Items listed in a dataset
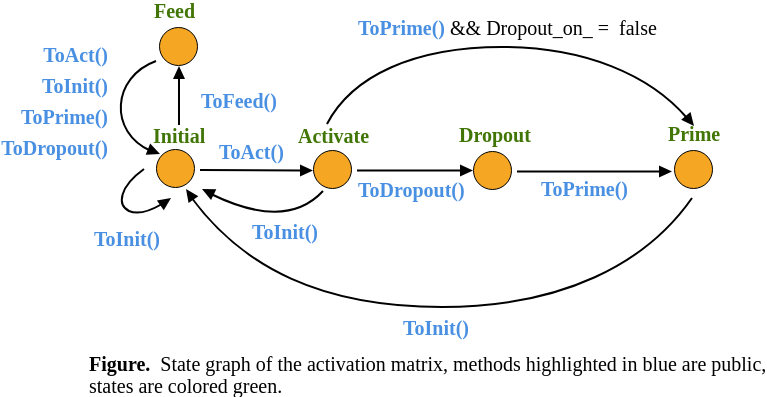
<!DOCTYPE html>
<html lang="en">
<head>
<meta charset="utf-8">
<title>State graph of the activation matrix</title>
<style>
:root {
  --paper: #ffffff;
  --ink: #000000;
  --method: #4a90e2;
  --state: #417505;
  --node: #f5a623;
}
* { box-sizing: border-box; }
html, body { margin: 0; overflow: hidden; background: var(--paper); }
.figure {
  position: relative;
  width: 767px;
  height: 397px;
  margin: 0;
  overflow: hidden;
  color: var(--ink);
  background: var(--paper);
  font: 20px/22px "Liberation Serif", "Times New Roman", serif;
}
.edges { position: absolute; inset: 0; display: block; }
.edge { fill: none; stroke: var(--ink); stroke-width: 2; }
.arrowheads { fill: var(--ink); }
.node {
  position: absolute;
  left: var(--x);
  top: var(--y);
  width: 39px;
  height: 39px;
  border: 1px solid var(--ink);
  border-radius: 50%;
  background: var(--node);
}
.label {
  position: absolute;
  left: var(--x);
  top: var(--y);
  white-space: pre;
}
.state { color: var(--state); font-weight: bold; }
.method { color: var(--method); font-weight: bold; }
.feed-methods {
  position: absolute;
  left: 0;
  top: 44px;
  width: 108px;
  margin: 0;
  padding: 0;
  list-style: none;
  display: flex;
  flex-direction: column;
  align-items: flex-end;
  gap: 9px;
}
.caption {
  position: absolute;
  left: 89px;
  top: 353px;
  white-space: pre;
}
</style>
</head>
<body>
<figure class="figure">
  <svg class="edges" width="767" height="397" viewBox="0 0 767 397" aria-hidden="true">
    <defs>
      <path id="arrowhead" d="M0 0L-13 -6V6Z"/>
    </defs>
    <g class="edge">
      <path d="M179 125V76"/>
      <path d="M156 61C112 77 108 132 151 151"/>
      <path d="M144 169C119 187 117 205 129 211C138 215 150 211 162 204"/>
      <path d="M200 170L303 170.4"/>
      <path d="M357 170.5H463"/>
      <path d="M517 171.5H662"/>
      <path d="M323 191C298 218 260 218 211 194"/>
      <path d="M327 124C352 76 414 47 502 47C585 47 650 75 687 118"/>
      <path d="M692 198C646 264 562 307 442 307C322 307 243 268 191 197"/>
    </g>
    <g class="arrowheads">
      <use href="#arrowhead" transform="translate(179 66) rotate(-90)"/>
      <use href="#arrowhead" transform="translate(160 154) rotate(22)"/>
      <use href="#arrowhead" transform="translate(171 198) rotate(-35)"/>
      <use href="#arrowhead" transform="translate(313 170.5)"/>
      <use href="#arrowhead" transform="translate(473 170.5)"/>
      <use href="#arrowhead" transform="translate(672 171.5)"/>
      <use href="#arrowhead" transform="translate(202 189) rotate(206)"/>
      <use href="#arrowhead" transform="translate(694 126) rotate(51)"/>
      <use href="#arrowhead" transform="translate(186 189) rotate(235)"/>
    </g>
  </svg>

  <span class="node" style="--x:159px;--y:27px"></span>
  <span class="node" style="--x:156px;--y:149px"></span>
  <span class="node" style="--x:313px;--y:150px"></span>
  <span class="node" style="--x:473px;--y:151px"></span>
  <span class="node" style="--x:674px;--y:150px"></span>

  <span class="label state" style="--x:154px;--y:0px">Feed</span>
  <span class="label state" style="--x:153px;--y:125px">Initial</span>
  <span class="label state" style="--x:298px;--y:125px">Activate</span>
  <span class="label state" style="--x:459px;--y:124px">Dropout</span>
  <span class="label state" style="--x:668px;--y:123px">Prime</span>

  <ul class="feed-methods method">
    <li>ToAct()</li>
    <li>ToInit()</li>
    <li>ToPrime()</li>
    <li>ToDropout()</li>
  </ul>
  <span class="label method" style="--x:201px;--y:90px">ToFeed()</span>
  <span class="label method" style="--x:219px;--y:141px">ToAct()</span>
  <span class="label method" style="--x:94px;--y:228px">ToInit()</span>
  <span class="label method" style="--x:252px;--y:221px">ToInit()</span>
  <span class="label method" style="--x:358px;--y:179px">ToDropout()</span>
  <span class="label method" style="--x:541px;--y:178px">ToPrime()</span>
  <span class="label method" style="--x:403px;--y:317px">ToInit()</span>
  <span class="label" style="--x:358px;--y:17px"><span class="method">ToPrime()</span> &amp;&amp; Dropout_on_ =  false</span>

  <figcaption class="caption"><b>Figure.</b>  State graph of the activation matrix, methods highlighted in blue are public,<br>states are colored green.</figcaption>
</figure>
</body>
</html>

* Exercise aim *
Skip every picture and return the lines above from the top through the one that contains "border: 1px solid var(--ink);".

* Task result *
<!DOCTYPE html>
<html lang="en">
<head>
<meta charset="utf-8">
<title>State graph of the activation matrix</title>
<style>
:root {
  --paper: #ffffff;
  --ink: #000000;
  --method: #4a90e2;
  --state: #417505;
  --node: #f5a623;
}
* { box-sizing: border-box; }
html, body { margin: 0; overflow: hidden; background: var(--paper); }
.figure {
  position: relative;
  width: 767px;
  height: 397px;
  margin: 0;
  overflow: hidden;
  color: var(--ink);
  background: var(--paper);
  font: 20px/22px "Liberation Serif", "Times New Roman", serif;
}
.edges { position: absolute; inset: 0; display: block; }
.edge { fill: none; stroke: var(--ink); stroke-width: 2; }
.arrowheads { fill: var(--ink); }
.node {
  position: absolute;
  left: var(--x);
  top: var(--y);
  width: 39px;
  height: 39px;
  border: 1px solid var(--ink);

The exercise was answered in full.